Helicopter money or not helicopter money. It may be the most important economic debate of our time, but it is coming, it’s just a matter of when.
Helicopter money is so named after the late Milton Friedman, in his-life time the high priest of monetary economics, once said that in the event of a re-run of the 1930s Great Depression, if all else failed the central bank could always scatter money across the land from a helicopter.
Friedman made his famous pronouncement in the 1960s, 30 or so years later, a certain Ben Bernanke, before he made it to the exulted heights of chairman of the Fed, said there are theoretical circumstances in which Friedman’s helicopter drop makes sense.
The question is, are those circumstances with us now? To that I would say the answer is probably, but they will most certainly be upon us in a decade or two from now.
So strictly speaking, in this age of electronic money, pure helicopter money is when the central bank creates money and pays it into the bank account of every man, women and child in this country – assuming all these people have bank accounts.
Others say a helicopter drop could be used to credit the government with money. So instead of scattering the money, it is dropped into the government’s own bank account. It could then use this created money to fund spending on infrastructure, or maybe tax credits. I am not so sure that this is true helicopter money, not in the sense envisioned by Friedman.
An advantage to a central bank printing money to fund a government stimulus is that it feels more politically acceptable, easier to sell to the electorate, than government borrowing.

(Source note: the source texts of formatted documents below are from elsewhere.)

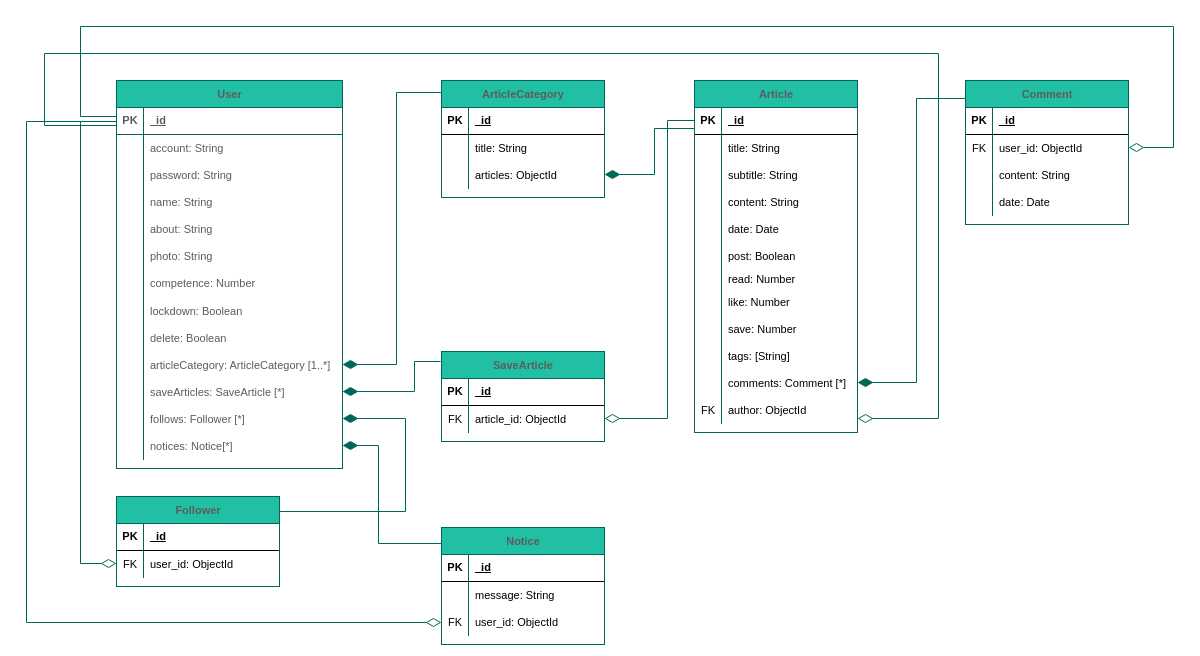
<!DOCTYPE html>
<html lang="en">
<head>
<meta charset="utf-8">
<title>Article platform data model</title>
<style>
:root {
  --paper: #ffffff;
  --header: #21c0a5;
  --line: #006658;
  --ink: #000000;
  --muted: #5c5c5c;
  --row: 27.1px;
}
* { box-sizing: border-box; margin: 0; padding: 0; }
body { width: 1200px; height: 656px; overflow: hidden; background: var(--paper); }
.diagram {
  position: relative; width: 1200px; height: 656px; overflow: hidden;
  font: 11px/1.2 "Liberation Sans", Arial, sans-serif; color: var(--ink);
}
.connectors { position: absolute; inset: 0; }
.connectors path { fill: none; stroke: var(--line); }
.connectors .composition { fill: var(--line); stroke: var(--line); }
.connectors .aggregation { fill: var(--paper); stroke: var(--line); }

.entity {
  position: absolute; display: flex; flex-direction: column;
  width: 164px; border: 1px solid var(--line); background: var(--paper);
}
.entity h2 {
  flex: none; display: flex; align-items: center; justify-content: center;
  height: 27px; padding-top: 1px; border-bottom: 1px solid var(--line);
  background: var(--header); color: var(--muted); font-size: 11px; font-weight: 700;
}
.field { flex: none; display: grid; grid-template-columns: 27px 1fr; height: var(--row); white-space: nowrap; }
.field > * { display: flex; align-items: center; }
.field b, .field i { justify-content: center; border-right: 1px solid var(--line); font-style: normal; font-weight: 400; }
.field span { padding-left: 6px; }
.primary { height: 27px; border-bottom: 1px solid var(--ink); }
.primary b, .primary span { font-weight: 700; }
.primary u { text-underline-offset: 1px; }
.tight { height: 18.5px; }

.user { left: 116px; top: 80px; width: 227px; height: 389px; color: var(--muted); }
.user .primary { border-bottom-color: var(--line); }
.article-category { left: 441px; top: 80px; height: 118px; }
.article { left: 694px; top: 80px; height: 353px; }
.comment { left: 965px; top: 80px; height: 145px; }
.save-article { left: 441px; top: 351px; height: 91px; }
.follower { left: 116px; top: 496px; height: 91px; }
.notice { left: 441px; top: 527px; height: 118px; }
</style>
</head>
<body>
<main class="diagram">

  <section class="entity user">
    <h2>User</h2>
    <div class="field primary"><b>PK</b><span><u>_id</u></span></div>
    <div class="field"><i></i><span>account: String</span></div>
    <div class="field"><i></i><span>password: String</span></div>
    <div class="field"><i></i><span>name: String</span></div>
    <div class="field"><i></i><span>about: String</span></div>
    <div class="field"><i></i><span>photo: String</span></div>
    <div class="field"><i></i><span>competence: Number</span></div>
    <div class="field"><i></i><span>lockdown: Boolean</span></div>
    <div class="field"><i></i><span>delete: Boolean</span></div>
    <div class="field"><i></i><span>articleCategory: ArticleCategory [1..*]</span></div>
    <div class="field"><i></i><span>saveArticles: SaveArticle [*]</span></div>
    <div class="field"><i></i><span>follows: Follower [*]</span></div>
    <div class="field"><i></i><span>notices: Notice[*]</span></div>
  </section>

  <section class="entity article-category">
    <h2>ArticleCategory</h2>
    <div class="field primary"><b>PK</b><span><u>_id</u></span></div>
    <div class="field"><i></i><span>title: String</span></div>
    <div class="field"><i></i><span>articles: ObjectId</span></div>
  </section>

  <section class="entity article">
    <h2>Article</h2>
    <div class="field primary"><b>PK</b><span><u>_id</u></span></div>
    <div class="field"><i></i><span>title: String</span></div>
    <div class="field"><i></i><span>subtitle: String</span></div>
    <div class="field"><i></i><span>content: String</span></div>
    <div class="field"><i></i><span>date: Date</span></div>
    <div class="field"><i></i><span>post: Boolean</span></div>
    <div class="field tight"><i></i><span>read: Number</span></div>
    <div class="field"><i></i><span>like: Number</span></div>
    <div class="field"><i></i><span>save: Number</span></div>
    <div class="field"><i></i><span>tags: [String]</span></div>
    <div class="field"><i></i><span>comments: Comment [*]</span></div>
    <div class="field"><i>FK</i><span>author: ObjectId</span></div>
  </section>

  <section class="entity comment">
    <h2>Comment</h2>
    <div class="field primary"><b>PK</b><span><u>_id</u></span></div>
    <div class="field"><i>FK</i><span>user_id: ObjectId</span></div>
    <div class="field"><i></i><span>content: String</span></div>
    <div class="field"><i></i><span>date: Date</span></div>
  </section>

  <section class="entity save-article">
    <h2>SaveArticle</h2>
    <div class="field primary"><b>PK</b><span><u>_id</u></span></div>
    <div class="field"><i>FK</i><span>article_id: ObjectId</span></div>
  </section>

  <section class="entity follower">
    <h2>Follower</h2>
    <div class="field primary"><b>PK</b><span><u>_id</u></span></div>
    <div class="field"><i>FK</i><span>user_id: ObjectId</span></div>
  </section>

  <section class="entity notice">
    <h2>Notice</h2>
    <div class="field primary"><b>PK</b><span><u>_id</u></span></div>
    <div class="field"><i></i><span>message: String</span></div>
    <div class="field"><i>FK</i><span>user_id: ObjectId</span></div>
  </section>

  <svg class="connectors" width="1200" height="656" viewBox="0 0 1200 656" aria-hidden="true">
    <defs>
      <polygon id="diamond" points="0,0 7,-4 14,0 7,4"/>
    </defs>
    <g transform="translate(.5 .5)">
      <g id="relations">
        <path d="M357 364H396V92H441"/>
        <path d="M357 391H414V361H440"/>
        <path d="M357 418H405V511H279"/>
        <path d="M357 445H378V543H441"/>
        <path d="M619 174H654V128H694"/>
        <path d="M619 418H667V120H694"/>
        <path d="M872 382H916V98H965"/>
        <path d="M872 418H938V53H44V125H116"/>
        <path d="M1143 147H1173V26H80V116H116"/>
        <path d="M101 563H80V121H116"/>
        <path d="M426 622H26V121H116"/>
      </g>
      <g class="composition">
        <use href="#diamond" x="343" y="364"/>
        <use href="#diamond" x="343" y="391"/>
        <use href="#diamond" x="343" y="418"/>
        <use href="#diamond" x="343" y="445"/>
        <use href="#diamond" x="605" y="174"/>
        <use href="#diamond" x="858" y="382"/>
      </g>
      <g class="aggregation">
        <use href="#diamond" x="605" y="418"/>
        <use href="#diamond" x="858" y="418"/>
        <use href="#diamond" x="1129" y="147"/>
        <use href="#diamond" x="101" y="563"/>
        <use href="#diamond" x="426" y="622"/>
      </g>
    </g>
  </svg>

</main>
</body>
</html>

Indeed, the very idea of government borrowing in a recession feels intuitively wrong to many people. It’s a tough concept to get across, even if economic theory says such as idea makes sense.
Economists don’t help by disagreeing with each other, and by letting their academic judgement be clouded by ideology. The public have this perception that economists sit on the left wing of the political divide, in reality some economists hold views so far to the right, that they make Attila the Hun seem like one of those touchy-feely types.
Some economists disagree with idea of fiscal stimulus because they say that if a government borrows more, people will expect taxes to go up in the future and thus will save more in anticipation of this, thus nullifying the benefit of the rise in spending. Such an argument seems totally ignorant of the reality, and indeed irrationality, of human nature.
But if the fiscal stimulus is funded by money printing, what’s the problem?
There seem to be several.
Some economists argue that there is no difference between helicopter money and certain other options, for example governments borrowing at zero interest, or central banks, which are a de facto part of government, buying government debt via quantitative easing. They are wrong for two reasons.
Firstly, when the central bank goes in for quantitative easing (QE), it does so on the understanding it will be temporary. QE may make the cost of government borrowing zero, but it is still debt and will have to be paid back one day. Helicopter money is a permanent injection of money. It is the difference between me offering to give you £1,000 – helicopter money – and lending you £1,000 at zero interest for a few years.
The second reason why economists who say QE funded spending and helicopter money are much the same thing are wrong is psychology. Debt is an unpleasant word, when Theresa May talks about living within our means not being the same thing as austerity she is unintentionally illustrating this point.
Other economists disagree with helicopter money as they say it will lead to hyperinflation. Well that depends. Right now deflation not hyperinflation is the problem. The trick is to get the balance right. This is where pure helicopter money, involving the central bank crediting households’ bank accounts, scores over the central bank funding public investment. Pure helicopter money can be turned off at very short notice if there are hints that inflation may pick up too fast. Helicopter money funding infrastructure investment can’t be turned on and off, otherwise we risk seeing lots of unfinished roads, or railway lines. You can’t stop start infrastructure investment.
Other economists say that helicopter money will be ineffective, that once interest rates go up, all that money created by central banks and sitting in household bank accounts will become a millstone around the neck of commercial banks.
Maybe, but it is hard to get your head around some economists saying helicopter money will lead to hyperinflation others that it will be ineffective. They can’t both be right, and there is a sense that their disagreement has its routes in an ideological aversion to any form of manipulation of the economy.
Theresa May says that her government is going to delay the point when it’s posts a surplus, but not call it off altogether. And in saying that, she limits the extent of fiscal policy no matter how cheap debt is. Helicopter money offers a kind of best of both worlds, stimulus without increasing debt. That feels psychologically more palatable, no matter how cheap debt is.
But now I want you to think forward 15, 20 or 25 years and assume new technologies such as nanotechnology, smart dust, robotics, the internet of things, machine learning, stem cell research, gene editing, quantum computing, 3D and 4D printing and AI have created the potential of living in an age of plenty, but have so disrupted the labour market that demand crashes and we suffer permanent economic depression. In such circumstances, helicopter money may provide the only solution. That is why I say it is inevitable one day.